Rule 54(b) allows certification of claims for appeal if certain conditions are satisfied. Rule 54(b) affects cases involving multiple claims where one claim has been totally resolved and can therefore be appealed as a final decision. In the present action there are multiple claims and partial summary judgment has been granted with respect to the issue of liability. However since the issue of damages remains for all claims, the claims are not final and consequently not ready for appeal. As a result, there is no final judgment which can be certified for appeal.
Plaintiffs next argue that this case should be certified for appeal pursuant to 28 U.S.C. ╖ 1292(b). This statute gives discretion to the trial court to certify an order for appeal if certain criteria are satisfied. The order must involve "a controlling question of law as to which there is substantial ground for difference of opinion and that an immediate appeal from the order may materially advance the ultimate termination of the litigation." This statute should be strictly construed and used sparingly. Myles v. Laffitte , 881 F.2d 125 (4th Cir.1989).
Plaintiffs contend that requiring them to withhold FICA and FUTA payments is a "controlling question of law" and as such should be immediately appealable. For the sake of argument it will be assumed that plaintiffs are correct. However before this issue can be certified, it must be determined that the appeal will "materially advance the ultimate termination of the litigation."

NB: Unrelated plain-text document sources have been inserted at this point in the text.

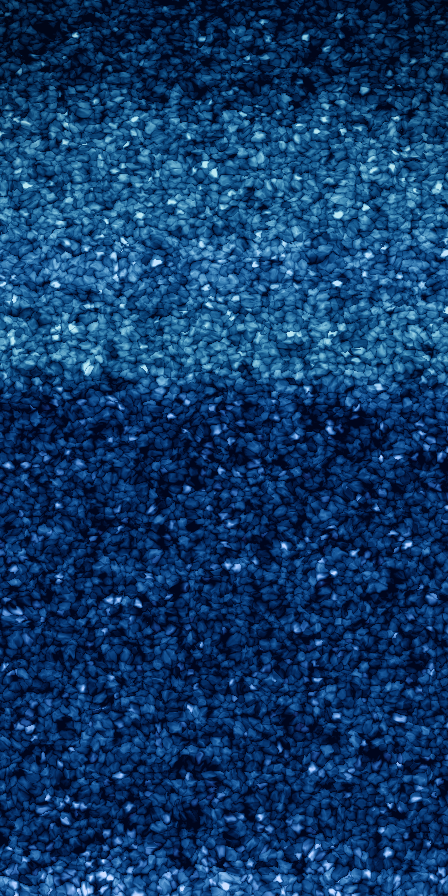
Write a Shadertoy shader that draws this texture.

```glsl
vec2 hash2(vec2 p) {
    vec3 q = fract(p.xyx * vec3(0.1031, 0.1030, 0.0973));
    q += dot(q, q.yzx + 33.33);
    return fract((q.xx + q.yz) * q.zy);
}

float noise(vec2 p) {
    vec2 i = floor(p), f = fract(p);
    f = f * f * (3.0 - 2.0 * f);
    float low = mix(hash2(i).x, hash2(i + vec2(1, 0)).x, f.x);
    float high = mix(hash2(i + vec2(0, 1)).x, hash2(i + vec2(1, 1)).x, f.x);
    return mix(low, high, f.y);
}

float bump(float x, float centre, float width) {
    float d = (x - centre) / width;
    return exp(-d * d);
}

// Dye lightness on a scale from 0 (navy shadow) to 5 (pale blue)
float dyeTone(vec2 p) {
    float y = p.y + (noise(p * vec2(16.0, 30.0)) - 0.5) * 0.03;
    float edge = 0.583 - 0.05 * p.x;
    float paleBand = smoothstep(edge - 0.025, edge + 0.025, y)
                   * (1.0 - smoothstep(0.83, 0.93, y));
    float tone = 1.6 + 1.4 * paleBand;
    tone += 0.4 * bump(y, 0.62, 0.035) + 0.25 * bump(y, 0.77, 0.05);
    tone += 0.2 * bump(y, 0.37, 0.04) + 0.2 * bump(y, 0.18, 0.06);
    tone += 1.3 * (1.0 - smoothstep(0.01, 0.07, y));
    return tone - 0.45 * smoothstep(0.88, 1.0, y) - 0.12 * bump(y, 0.47, 0.06);
}

vec3 dyeColour(float tone) {
    vec3 c = mix(vec3(0.0, 0.025, 0.11), vec3(0.01, 0.11, 0.27), clamp(tone, 0.0, 1.0));
    c = mix(c, vec3(0.025, 0.22, 0.43), clamp(tone - 1.0, 0.0, 1.0));
    c = mix(c, vec3(0.09, 0.35, 0.58), clamp(tone - 2.0, 0.0, 1.0));
    c = mix(c, vec3(0.25, 0.52, 0.72), clamp(tone - 3.0, 0.0, 1.0));
    c = mix(c, vec3(0.49, 0.71, 0.86), clamp(tone - 4.0, 0.0, 1.0));
    return mix(c, vec3(0.75, 0.88, 0.97), clamp(tone - 5.0, 0.0, 1.0));
}

void mainImage(out vec4 fragColor, in vec2 fragCoord) {
    vec2 p = fragCoord / iResolution.y;

    // Bend the tuft grid and fray its outlines; far rows are tighter
    vec2 q = vec2(p.x * 108.0, p.y * (108.0 + 18.0 * p.y));
    q += 0.9 * vec2(noise(q * 0.45), noise(q * 0.45 + 57.0));
    q += 0.5 * (vec2(noise(q * 2.3 + 13.0), noise(q * 2.3 + 41.0)) - 0.5);

    // Overlapping domes: keep the tallest tuft and the runner-up
    float top = -9.0, second = -9.0;
    vec2 tuft = vec2(0), offset = vec2(0);
    for (int j = -1; j <= 1; j++)
    for (int i = -1; i <= 1; i++) {
        vec2 cell = floor(q) + vec2(i, j);
        vec2 d = q - cell - 0.5 - 0.8 * (hash2(cell) - 0.5);
        float height = 1.0 - 1.5 * dot(d, d) + 0.6 * hash2(cell + 71.0).x;
        if (height > top) {
            second = top;
            top = height;
            tuft = cell;
            offset = d;
        } else {
            second = max(second, height);
        }
    }

    // Each tuft takes one dye tone, mingled across the band borders
    vec2 chance = hash2(tuft + 19.0);
    vec2 root = p - offset / 116.0;
    float mingle = 0.035 * (hash2(tuft + 87.0).x - 0.5);
    float tone = dyeTone(root + vec2(0.0, mingle)) + 1.5 * (chance.x - 0.5);

    // Scattered pale yarn ends, lit most at their crowns
    float clump = noise(root * vec2(24.0, 40.0) + 9.0);
    float paleOdds = 0.05 + 0.13 * clump * clump + 0.2 * (1.0 - smoothstep(0.01, 0.08, p.y));
    float crown = 1.0 - smoothstep(0.1, 0.65, length(offset));
    float paleEnd = step(1.0 - paleOdds, chance.y) * crown;
    tone += paleEnd * (1.2 + 1.1 * chance.x);

    // Pile unevenness, rounded lighting, soft creases and fibre grain
    tone += 0.8 * (noise(root * vec2(55.0, 80.0)) - 0.5) + 0.25 * (clump - 0.5);
    tone += 2.3 * (top - 1.12) + 0.8 * offset.y - 0.3 * offset.x;
    tone -= 0.4 * (1.0 - smoothstep(0.0, 0.5, top - second));
    tone += 1.2 * (noise(q * 3.2) - 0.5) + 0.6 * (noise(q * 6.5 + 5.0) - 0.5);
    tone -= 1.2 * smoothstep(0.68, 0.92, noise(q * vec2(0.5, 0.65) + 31.0));

    // Teal cast in the pale band, violet cast on the lower yarn ends
    vec3 colour = dyeColour(tone + 0.15);
    float teal = smoothstep(0.54, 0.6, p.y) * (1.0 - 0.5 * bump(p.y, 0.7, 0.04));
    colour *= mix(vec3(1.0, 0.98, 1.04), vec3(0.97, 1.03, 0.98), teal);
    colour += paleEnd * (1.0 - teal) * vec3(0.05, 0.01, 0.04);

    // Soft falloff toward the far corners
    float side = abs(p.x * 4.0 - 1.0);
    colour *= 1.0 - 0.2 * side * side * smoothstep(0.75, 1.0, p.y);
    fragColor = vec4(clamp(colour, 0.0, 1.0), 1.0);
}
```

This action is presently only partially resolved. While the issue of liability has been decided, the issue of damages remains. Certifying this incomplete action for appeal would be wasteful. By waiting for the issue of damages to be resolved, the entire action can be reviewed on appeal. Certifying the action for review before damages have been determined would likely result in one appeal on the liability issue and a separate appeal on the damages issue. Creating a situation necessitating two separate appeals is a waste of judicial resources and should be avoided if possible. Accordingly, this action will not be certified for appeal under 28 U.S.C. ╖ 1292(b) and plaintiffs' Motion for Certification of Judgment will be denied.
C. ═ Motion for Entry of Judgment
Defendant has moved for an Entry of Judgment with respect to the amount of damages. As discussed in the Memorandum and Opinion of June 2, 1994, plaintiffs and defendant disagree as to the amount of taxes, penalties or interest owed by plaintiffs. Defendant contends that plaintiffs owe employment and unemployment taxes for 1980, 1981 and 1982. Defendants also contend that plaintiffs owe interest and penalties for the same time period. Plaintiffs contend that defendant's calculations are incorrect and plaintiffs rely on the statement of their accountant to support this contention.
Since there is a factual dispute over the amount of taxes, associated penalties and interest owed, this matter is not one that can be satisfied by an entry of judgment. The trier of fact must make factual determinations. It is true that plaintiffs bear the burden of proving that the assessments are incorrect. United States v. Pomponio , 635 F.2d 293 (4th Cir.1980). However, plaintiffs have alleged facts that support their theory for amount of taxes, interest and penalties owed. As a consequence, plaintiffs will be allowed their day in court to attempt to prove the inaccuracy of the IRS assessments. Accordingly, defendant's Motion for Entry of Judgment will be denied.
IT IS THEREFORE ORDERED, THAT plaintiffs' Motions for Reconsideration and Certification of Judgment be, and the same hereby are, DENIED and that defendant's Motion for Entry of Judgment be, and the same hereby is, DENIED.